After his father’s death, James Packer turned away from the family’s media empire to concentrate on gaming, under the umbrella of Crown Ltd.
He is well known locally for his investment plays with Las Vegas casino gaming properties, including a deal with Cannery Casino Resorts in 2009.
Other moves include holdings in Station Casinos, Fontainebleau Resort and a near-deal, I’m told, for the Sahara.
Packer’s rumored deal with The Cosmopolitan originated with a tweet from VIP host Joe Vargas, who started the website KingofNightclubs.com about a year ago.
The Cosmopolitan “comes with an approximate $3 billion dollar price tag,” he tweeted, and the announcement will be held up until next week.
The Cosmopolitan issued a statement saying, “Reports of the sale are false.”
Opened in December 2010 at the height of the recession, The Cosmopolitan was built at a reported cost of $3.9 billion.
THE SCENE AND HEARD
The Stirling Club, a chic hotspot at Turnberry Place before the recession hit, is going up for auction Oct. 10, according to auction.com, starting at $4 million. …
KTNV-TV has added a new entertainment magazine show. OK! TV launched this week at 7 p.m. with a lineup of five correspondents, including Las Vegas-based Mayleen Ramey. She is a former VJ for mtvU.
Nick Carter, Howie Dorough and Kevin Richardson of the Backstreet Boys, celebrating at Body English (Hard Rock Hotel) after their tour stop Saturday at Mandalay Bay.
THE PUNCH LINE
“Las Vegas is about to unveil what will be the world’s largest Ferris wheel.
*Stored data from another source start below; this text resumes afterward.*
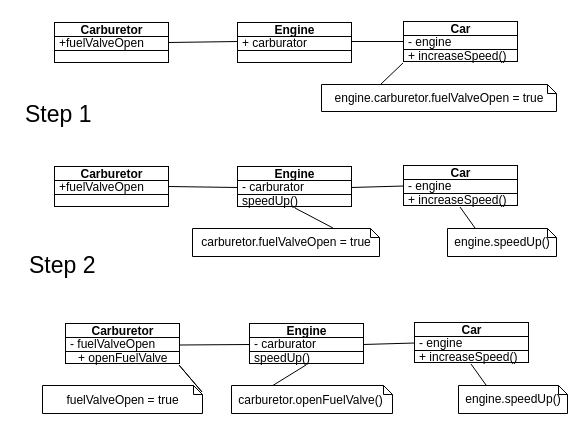
<!DOCTYPE html>
<html lang="en">
<head>
<meta charset="utf-8">
<title>Class refactoring steps</title>
<style>
:root { --ink: #000; --paper: #fff; }
* { box-sizing: border-box; margin: 0; padding: 0; }
html, body { width: 588px; height: 435px; overflow: hidden; background: var(--paper); }
.diagram {
  position: relative; width: 588px; height: 435px; overflow: hidden;
  color: var(--ink); font: 12px/13px "Liberation Sans", Arial, sans-serif; white-space: nowrap;
}
.links { position: absolute; left: 0; top: 0; fill: none; stroke: var(--ink); stroke-width: 1; }
.links .note-shape { fill: var(--paper); }
.class, .note, .step { position: absolute; left: var(--x); top: var(--y); }
.class {
  display: grid; grid-template-rows: 13px 14px 12px;
  width: 115px; height: 41px; border: 1px solid var(--ink); background: var(--paper);
}
.class h2 { font-size: 12px; line-height: 14px; text-align: center; }
.class p { border-top: 1px solid var(--ink); padding-left: 4px; }
.class p.indent { padding-left: 12px; }
.note {
  display: flex; align-items: center; justify-content: center;
  width: var(--w); height: 28px;
}
.step { font-size: 23px; line-height: 28px; font-weight: 400; }
</style>
</head>
<body>
<main class="diagram">
  <svg class="links" width="588" height="435" viewBox="0 0 588 435" aria-hidden="true">
    <g class="associations">
      <path d="M168 42.5 238 41.5M351 41.5H404"/>
      <path d="M168 186.5 238 187.5M351 187.5 404 186"/>
      <path d="M179 345 250 344.5M363 344.5 415 343"/>
    </g>
    <g class="note-anchors">
      <path d="M403 63 381 84M295 208 333 228M460 207 475 228"/>
      <path d="M179 365 202 392M306 365 272 386M471 364 486 385"/>
    </g>
    <g class="note-shape">
      <path d="M321.500 84.500H547.500L556.500 93.500V111.500H321.500ZM547.500 84.500V93.500H556.500"/>
      <path d="M192.500 228.500H370.500L379.500 237.500V256.500H192.500ZM370.500 228.500V237.500H379.500"/>
      <path d="M447.500 228.500H547.500L556.500 237.500V256.500H447.500ZM547.500 228.500V237.500H556.500"/>
      <path d="M42.500 385.500H193.500L202.500 394.500V413.500H42.500ZM193.500 385.500V394.500H202.500"/>
      <path d="M231.500 385.500H383.500L392.500 394.500V413.500H231.500ZM383.500 385.500V394.500H392.500"/>
      <path d="M458.500 385.500H558.500L567.500 394.500V413.500H458.500ZM558.500 385.500V394.500H567.500"/>
    </g>
    <path d="M179 365 202 392"/>
  </svg>

  <section aria-label="Starting design">
    <article class="class" style="--x:54px;--y:22px"><h2>Carburetor</h2><p>+fuelValveOpen</p><p></p></article>
    <article class="class" style="--x:237px;--y:22px"><h2>Engine</h2><p>+ carburator</p><p></p></article>
    <article class="class" style="--x:403px;--y:21px"><h2>Car</h2><p>- engine</p><p>+ increaseSpeed()</p></article>
    <p class="note" style="--x:321px;--y:84px;--w:236px">engine.carburetor.fuelValveOpen = true</p>
  </section>

  <h1 class="step" style="--x:25px;--y:100px">Step 1</h1>
  <section aria-label="After step 1">
    <article class="class" style="--x:54px;--y:166px"><h2>Carburetor</h2><p>+fuelValveOpen</p><p></p></article>
    <article class="class" style="--x:237px;--y:166px"><h2>Engine</h2><p>- carburator</p><p>speedUp()</p></article>
    <article class="class" style="--x:403px;--y:165px"><h2>Car</h2><p>- engine</p><p>+ increaseSpeed()</p></article>
    <p class="note" style="--x:192px;--y:228px;--w:188px">carburetor.fuelValveOpen = true</p>
    <p class="note" style="--x:447px;--y:228px;--w:110px">engine.speedUp()</p>
  </section>

  <h1 class="step" style="--x:29px;--y:251px">Step 2</h1>
  <section aria-label="After step 2">
    <article class="class" style="--x:65px;--y:323px"><h2>Carburetor</h2><p>- fuelValveOpen</p><p class="indent">+ openFuelValve</p></article>
    <article class="class" style="--x:249px;--y:323px"><h2>Engine</h2><p>- carburator</p><p>speedUp()</p></article>
    <article class="class" style="--x:414px;--y:322px"><h2>Car</h2><p>- engine</p><p>+ increaseSpeed()</p></article>
    <p class="note" style="--x:42px;--y:386px;--w:161px">fuelValveOpen = true</p>
    <p class="note" style="--x:231px;--y:386px;--w:159px">carburetor.openFuelValve()</p>
    <p class="note" style="--x:458px;--y:385px;--w:110px">engine.speedUp()</p>
  </section>
</main>
</body>
</html>
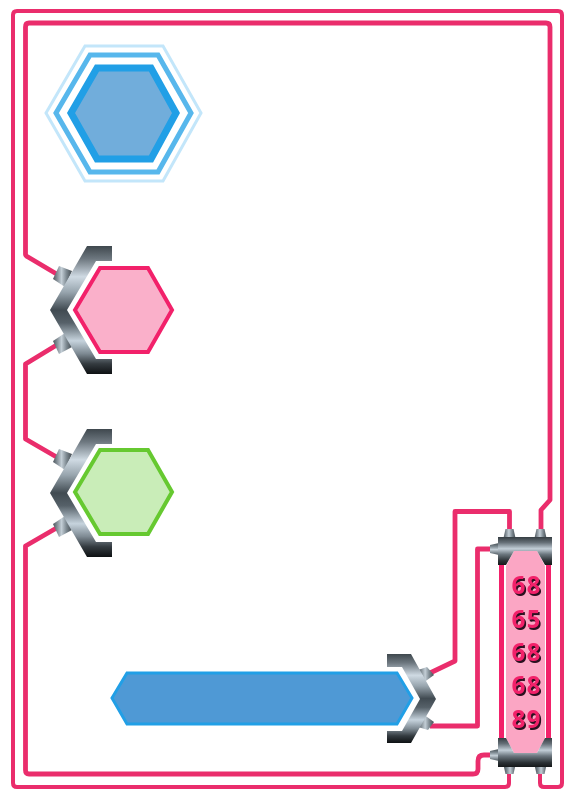
<!DOCTYPE html>
<html lang="en">
<head>
<meta charset="utf-8">
<title>Hexagon circuit frame</title>
<style>
:root {
  --wire: #ea2d6c;
  --pink: #f2216a;
  --pink-fill: #fab0ca;
  --panel-fill: #fba6c4;
  --green: #66c930;
  --green-fill: #c9edb8;
  --blue: #219fe6;
  --blue-fill: #71addb;
  --blue-mid: #57b7ec;
  --blue-pale: #c3e6fa;
  --bar-fill: #4f99d5;
  --ink: #2b1020;
}
* { box-sizing: border-box; margin: 0; }
body { width: 577px; height: 801px; overflow: hidden; background: #fff; }
.frame { position: relative; width: 577px; height: 801px; overflow: hidden; }
.circuit { display: block; }
.wires { fill: none; stroke: var(--wire); stroke-width: 4.8; stroke-linejoin: round; }
.wires .border { stroke-width: 4; }
.badge { fill: none; }
.badge .halo { stroke: var(--blue-pale); stroke-width: 3; }
.badge .ring { stroke: var(--blue-mid); stroke-width: 5; }
.badge .core { stroke: var(--blue); stroke-width: 7; fill: var(--blue-fill); }
.cell { stroke-width: 4; }
.cell-pink { stroke: var(--pink); fill: var(--pink-fill); }
.cell-green { stroke: var(--green); fill: var(--green-fill); }
.bar { stroke: var(--blue); stroke-width: 3; fill: var(--bar-fill); }
.rail { fill: var(--pink); }
.panel { fill: var(--panel-fill); }
.readout {
  position: absolute; left: 505px; top: 568px; width: 42px; height: 167px;
  display: grid; grid-template-rows: repeat(5, 1fr); align-items: center; justify-items: center;
  padding: 0; list-style: none;
  font: 700 25px/33px "Noto Sans Mono", "DejaVu Sans Mono", monospace;
  color: var(--pink); text-shadow: 1.5px 1.5px 0 var(--ink);
}
</style>
</head>
<body>
<main class="frame">
  <svg class="circuit" width="577" height="801" viewBox="0 0 577 801" aria-hidden="true">
    <defs>
      <linearGradient id="steel" x1="0" y1="0" x2="0" y2="1">
        <stop offset="0" stop-color="#3f484e"/>
        <stop offset=".1" stop-color="#6d777f"/>
        <stop offset=".24" stop-color="#cfdae3"/>
        <stop offset=".36" stop-color="#98a5ae"/>
        <stop offset=".5" stop-color="#414b52"/>
        <stop offset=".6" stop-color="#566169"/>
        <stop offset=".74" stop-color="#c6d3dd"/>
        <stop offset=".84" stop-color="#7e8a93"/>
        <stop offset=".92" stop-color="#343b40"/>
        <stop offset="1" stop-color="#0e1113"/>
      </linearGradient>
      <linearGradient id="steel-cap" x1="0" y1="0" x2="0" y2="1">
        <stop offset="0" stop-color="#353d42"/>
        <stop offset=".2" stop-color="#667078"/>
        <stop offset=".42" stop-color="#c2ced7"/>
        <stop offset=".62" stop-color="#6b767e"/>
        <stop offset=".85" stop-color="#2b3135"/>
        <stop offset="1" stop-color="#15181a"/>
      </linearGradient>
      <linearGradient id="steel-plug" x1="0" y1="0" x2="1" y2="0">
        <stop offset="0" stop-color="#4b555c"/>
        <stop offset=".45" stop-color="#c3ced6"/>
        <stop offset=".7" stop-color="#7f8b93"/>
        <stop offset="1" stop-color="#434c52"/>
      </linearGradient>
      <polygon id="plug" points="-4,-8 4,-8 6,1 -6,1" fill="url(#steel-plug)"/>
      <polygon id="hexagon" points="75,310 100,268 148,268 172,310 148,352 100,352"/>
      <g id="clamp">
        <polygon points="59,266 72,271 65,287 53,279" fill="url(#steel-plug)"/>
        <polygon points="53,341 65,333 72,347 59,354" fill="url(#steel-plug)"/>
        <polygon points="50,310 87,246 112,246 112,261 96,261 67,310 96,359 112,359 112,374 87,374" fill="url(#steel)"/>
      </g>
      <polygon id="cap" points="498,537 552,537 552,565 545,565 537,551 514,551 506,565 498,565" fill="url(#steel-cap)"/>
    </defs>

    <g class="wires">
      <path class="border" d="M540 772V783Q540 787 544 787H558Q562 787 562 783V15Q562 11 558 11H17Q13 11 13 15V783Q13 787 17 787H505Q509 787 509 783V772"/>
      <path d="M541 532V510L550 500V27Q550 23 546 23H29Q25.500 23 25.500 27V254Q25.500 256 28 257L60 276"/>
      <path d="M60 343L25.500 364V439L60 459"/>
      <path d="M60 526L25.500 546V770Q25.500 774 29 774H473Q478 774 478 769V761Q478 755 484 755H492"/>
      <path d="M509.500 532V511.500H455V661L430 673"/>
      <path d="M492 549H477.500V726H430"/>
    </g>

    <g class="badge">
      <polygon class="halo" points="46,113 85,46 163,46 201,113 163,181 85,181"/>
      <polygon class="ring" points="56,113 90,55 158,55 191,113 158,172 90,172"/>
      <polygon class="core" points="71,113 97,68 151,68 176,113 151,159 97,159"/>
    </g>

    <use href="#clamp"/>
    <use class="cell cell-pink" href="#hexagon"/>
    <use href="#clamp" y="183"/>
    <use class="cell cell-green" href="#hexagon" y="182"/>

    <polygon class="bar" points="112,698 127,673 397,673 412,698 397,724 127,724"/>
    <g class="bar-clamp">
      <polygon points="418,670 427,667 434,675 423,683" fill="url(#steel-plug)"/>
      <polygon points="423,714 434,722 428,730 418,727" fill="url(#steel-plug)"/>
      <polygon points="436,699 411,654 387,654 387,667 402,667 420,699 402,731 387,731 387,743 411,743" fill="url(#steel)"/>
    </g>

    <g class="meter">
      <rect class="rail" x="499" y="563" width="5" height="178"/>
      <rect class="rail" x="546" y="563" width="5" height="178"/>
      <polygon class="panel" points="514,551 537,551 545,566 545,738 537,753 514,753 506,738 506,566"/>
      <use href="#plug" x="509.500" y="537"/>
      <use href="#plug" x="540.500" y="537"/>
      <use href="#plug" transform="translate(498 549) rotate(-90)"/>
      <use href="#plug" transform="translate(498 755) rotate(-90)"/>
      <use href="#plug" transform="translate(509.500 766) rotate(180)"/>
      <use href="#plug" transform="translate(540.500 766) rotate(180)"/>
      <use href="#cap"/>
      <polygon points="498,767 552,767 552,738 545,738 537,753 514,753 506,738 498,738" fill="url(#steel-cap)"/>
    </g>
  </svg>
  <ul class="readout">
    <li>68</li>
    <li>65</li>
    <li>68</li>
    <li>68</li>
    <li>89</li>
  </ul>
</main>
</body>
</html>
They are billing it as a new way to throw up on the streets of Las Vegas.” — Conan O’Brien